Kevin Jairaj-US PRESSWIRE
Playing in O.co never helped anyone's power, but the move to Minute Paid should pay dividends for the slugging first baseman
Chris Carter has had a hell of a time sticking in the major leagues. Through three years and just 384 plate appearances, he's hit .214/.310/.425 in the majors. Things are at least trending in the right direction for him, as the majority of that playing time came in 2012, when he hit .239/.350/.514 with 16 homers in 67 games, but that hasn't answered the question of whether or not he's a big-league regular yet.
At least now, after his being sent to the Houston Astros in a five-player trade that brought Jed Lowrie to the Athletics, Carter won't be playing in a park conspiring against his success. The samples are small for Carter, as he has a .214 Isolated Power at home and .235 on the road, and a homer every 14 at-bats away and every 24 while at home. However, the samples for O.co are anything but tiny: the three-year park factors for right-handed power hitters shows a dramatic reduction in homers, by 11 percent, against what is considered average.
Minute Maid, on the other hand, boosts homers by nearly as much, increasing them for right-handed batters by nine percent. For overall run scoring, Carter won't experience much of a change, but at least with homers there could be a significant change in his output depending on just how much he gets to play. He has extreme pull power, and the significantly shorter walls of Minute Maid in left could make for some epic-looking blasts that would have been far less impressive at his old home park, just in terms of how much they cleared the wall by.

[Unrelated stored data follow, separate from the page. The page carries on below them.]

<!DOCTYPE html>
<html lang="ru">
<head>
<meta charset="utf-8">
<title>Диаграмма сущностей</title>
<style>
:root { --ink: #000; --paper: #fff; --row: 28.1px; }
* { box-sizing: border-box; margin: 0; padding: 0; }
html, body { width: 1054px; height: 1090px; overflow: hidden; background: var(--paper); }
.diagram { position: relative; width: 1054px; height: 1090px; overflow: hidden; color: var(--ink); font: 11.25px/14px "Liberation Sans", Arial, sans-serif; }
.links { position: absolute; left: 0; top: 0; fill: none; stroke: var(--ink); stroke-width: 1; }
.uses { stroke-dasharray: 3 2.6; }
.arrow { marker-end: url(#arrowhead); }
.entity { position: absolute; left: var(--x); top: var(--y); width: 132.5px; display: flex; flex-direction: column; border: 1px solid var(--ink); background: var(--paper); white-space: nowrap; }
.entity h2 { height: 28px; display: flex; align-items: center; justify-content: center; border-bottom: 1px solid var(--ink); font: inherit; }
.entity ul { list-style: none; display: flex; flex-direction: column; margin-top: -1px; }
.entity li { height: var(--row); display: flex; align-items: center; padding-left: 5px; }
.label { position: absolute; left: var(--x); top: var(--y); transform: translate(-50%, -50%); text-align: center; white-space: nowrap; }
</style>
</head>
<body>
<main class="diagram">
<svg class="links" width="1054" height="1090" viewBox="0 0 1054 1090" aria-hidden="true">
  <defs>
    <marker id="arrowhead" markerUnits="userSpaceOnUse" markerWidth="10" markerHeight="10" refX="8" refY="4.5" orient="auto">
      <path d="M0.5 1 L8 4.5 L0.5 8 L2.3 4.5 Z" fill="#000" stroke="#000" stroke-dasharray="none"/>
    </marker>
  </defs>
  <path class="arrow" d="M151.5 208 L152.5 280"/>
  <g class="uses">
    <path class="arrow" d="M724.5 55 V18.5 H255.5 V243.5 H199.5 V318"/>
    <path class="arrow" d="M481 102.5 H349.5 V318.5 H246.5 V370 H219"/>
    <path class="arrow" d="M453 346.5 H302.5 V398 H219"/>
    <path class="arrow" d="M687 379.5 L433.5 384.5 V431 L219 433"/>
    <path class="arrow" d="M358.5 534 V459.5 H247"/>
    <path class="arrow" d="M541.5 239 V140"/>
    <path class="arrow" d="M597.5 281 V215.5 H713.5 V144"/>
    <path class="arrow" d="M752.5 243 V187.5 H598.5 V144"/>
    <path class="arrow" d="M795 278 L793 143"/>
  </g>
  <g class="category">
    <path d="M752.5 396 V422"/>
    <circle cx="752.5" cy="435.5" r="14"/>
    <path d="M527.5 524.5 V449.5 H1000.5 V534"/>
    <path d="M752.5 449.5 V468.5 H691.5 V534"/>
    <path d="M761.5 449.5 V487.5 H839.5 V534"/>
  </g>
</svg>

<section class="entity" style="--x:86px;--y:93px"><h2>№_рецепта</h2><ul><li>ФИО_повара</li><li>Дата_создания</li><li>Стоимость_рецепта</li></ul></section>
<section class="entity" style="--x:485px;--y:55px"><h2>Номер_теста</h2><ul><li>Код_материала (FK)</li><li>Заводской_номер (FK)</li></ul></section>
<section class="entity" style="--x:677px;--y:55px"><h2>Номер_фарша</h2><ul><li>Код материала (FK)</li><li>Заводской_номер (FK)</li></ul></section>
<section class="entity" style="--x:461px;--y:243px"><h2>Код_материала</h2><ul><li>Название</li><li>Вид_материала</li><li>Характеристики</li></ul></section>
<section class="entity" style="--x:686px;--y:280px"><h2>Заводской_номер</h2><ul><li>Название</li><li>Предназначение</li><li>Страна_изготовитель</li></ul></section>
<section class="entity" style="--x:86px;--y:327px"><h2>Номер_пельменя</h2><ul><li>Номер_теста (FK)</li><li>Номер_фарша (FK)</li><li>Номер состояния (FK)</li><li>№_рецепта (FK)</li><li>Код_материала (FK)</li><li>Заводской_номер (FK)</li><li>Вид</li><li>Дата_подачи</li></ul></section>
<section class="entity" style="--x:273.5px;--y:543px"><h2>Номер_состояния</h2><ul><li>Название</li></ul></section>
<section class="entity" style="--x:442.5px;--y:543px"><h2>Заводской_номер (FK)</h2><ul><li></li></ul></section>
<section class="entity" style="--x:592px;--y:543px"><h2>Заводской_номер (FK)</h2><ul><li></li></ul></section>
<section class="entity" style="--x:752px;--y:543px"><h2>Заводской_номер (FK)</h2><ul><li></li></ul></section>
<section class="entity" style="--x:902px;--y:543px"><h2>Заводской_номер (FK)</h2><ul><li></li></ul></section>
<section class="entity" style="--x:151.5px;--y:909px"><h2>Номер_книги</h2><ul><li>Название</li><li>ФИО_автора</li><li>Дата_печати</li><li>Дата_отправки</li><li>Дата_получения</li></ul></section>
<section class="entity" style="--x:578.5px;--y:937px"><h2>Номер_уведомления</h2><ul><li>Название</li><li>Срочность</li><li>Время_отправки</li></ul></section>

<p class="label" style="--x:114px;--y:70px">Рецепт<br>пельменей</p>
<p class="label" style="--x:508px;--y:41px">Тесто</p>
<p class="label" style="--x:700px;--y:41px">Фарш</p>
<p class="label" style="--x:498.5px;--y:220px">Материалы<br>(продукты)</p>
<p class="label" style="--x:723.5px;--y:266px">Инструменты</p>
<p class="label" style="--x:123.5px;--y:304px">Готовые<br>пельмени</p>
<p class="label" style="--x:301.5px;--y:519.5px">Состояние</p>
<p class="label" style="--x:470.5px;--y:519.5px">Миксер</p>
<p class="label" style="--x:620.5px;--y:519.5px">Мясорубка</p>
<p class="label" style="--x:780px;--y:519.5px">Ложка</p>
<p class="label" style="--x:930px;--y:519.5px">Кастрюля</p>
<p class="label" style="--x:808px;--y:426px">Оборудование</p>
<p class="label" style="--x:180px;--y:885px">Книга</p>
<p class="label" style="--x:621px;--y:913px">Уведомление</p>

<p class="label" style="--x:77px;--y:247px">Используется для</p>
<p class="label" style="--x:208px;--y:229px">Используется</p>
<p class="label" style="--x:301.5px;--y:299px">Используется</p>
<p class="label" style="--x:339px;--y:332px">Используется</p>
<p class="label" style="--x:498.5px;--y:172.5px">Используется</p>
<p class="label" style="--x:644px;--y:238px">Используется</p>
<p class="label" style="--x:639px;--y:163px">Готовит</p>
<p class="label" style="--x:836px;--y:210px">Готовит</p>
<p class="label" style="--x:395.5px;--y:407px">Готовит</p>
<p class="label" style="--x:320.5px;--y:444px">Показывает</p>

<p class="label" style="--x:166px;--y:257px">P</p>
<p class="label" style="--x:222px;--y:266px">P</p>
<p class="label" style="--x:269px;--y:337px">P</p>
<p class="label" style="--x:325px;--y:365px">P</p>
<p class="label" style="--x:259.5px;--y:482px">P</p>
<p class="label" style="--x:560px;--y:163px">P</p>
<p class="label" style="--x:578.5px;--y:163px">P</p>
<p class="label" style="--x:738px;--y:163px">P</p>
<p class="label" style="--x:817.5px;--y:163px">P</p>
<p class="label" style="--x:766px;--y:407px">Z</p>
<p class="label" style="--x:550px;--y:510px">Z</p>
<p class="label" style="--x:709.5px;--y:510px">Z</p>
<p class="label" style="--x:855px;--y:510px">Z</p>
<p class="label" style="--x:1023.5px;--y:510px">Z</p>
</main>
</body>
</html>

Opposite field should be less of a problem as well, and while Carter isn't known for his ability to go with other way with authority consistently, playing in O.co was going to mask what little ability he did have -- homers for left-handed batters are reduced by 28 percent in Oakland, so you have to think a few Carter shots the other way resulted in fly ball outs. The fact he's done so much worse with fly balls relative to the league average, even during his strong 2012, also helps this thought.
Carter isn't going to help your batting average, and he's going to strike out a ton. He'll be on base often, however, at least giving him the chance to score when the Astros mount their version of an offensive attack, and adding Minute Maid to his AL West roster of parks should boost his production considerably, as long as he plays consistently.
That's kind of the kicker here, as the Astros have Carlos Pena at designated hitter, Matt Dominguez at third, and Brett Wallace at first. Dominguez wasn't amazing in his first go of things with Houston, but a 111 OPS+ from a 22-year-old is impressive enough to earn him the chance to replicate that over a longer stretch of time. This, along with Wallace being Brett Wallace, means third base is occupied for 2013.
First base and DH, though, provide room for him to play, at least for a few hundred plate appearances. That might not mean much in a mixed league, but depending on what else is available in your AL-only format, keeping an open mind about a part-time player can be important. Carter is right-handed, and while he has not show significant platoon splits, the left-handed Carlos Pena has. Then there's Wallace, who has yet to hit lefties much in his short career. The Astros will find playing time for Carter against lefties, at minimum, and if it turns out Pena has nothing left in the tank as much of his 2012 seemed to suggest, he might end up with even more at-bats later on in the season.
Draft accordingly, and scoop Carter up for your bench as depth. You could come to appreciate your own foresight if he hits his way into a more significant role, and if not, at least the price was low.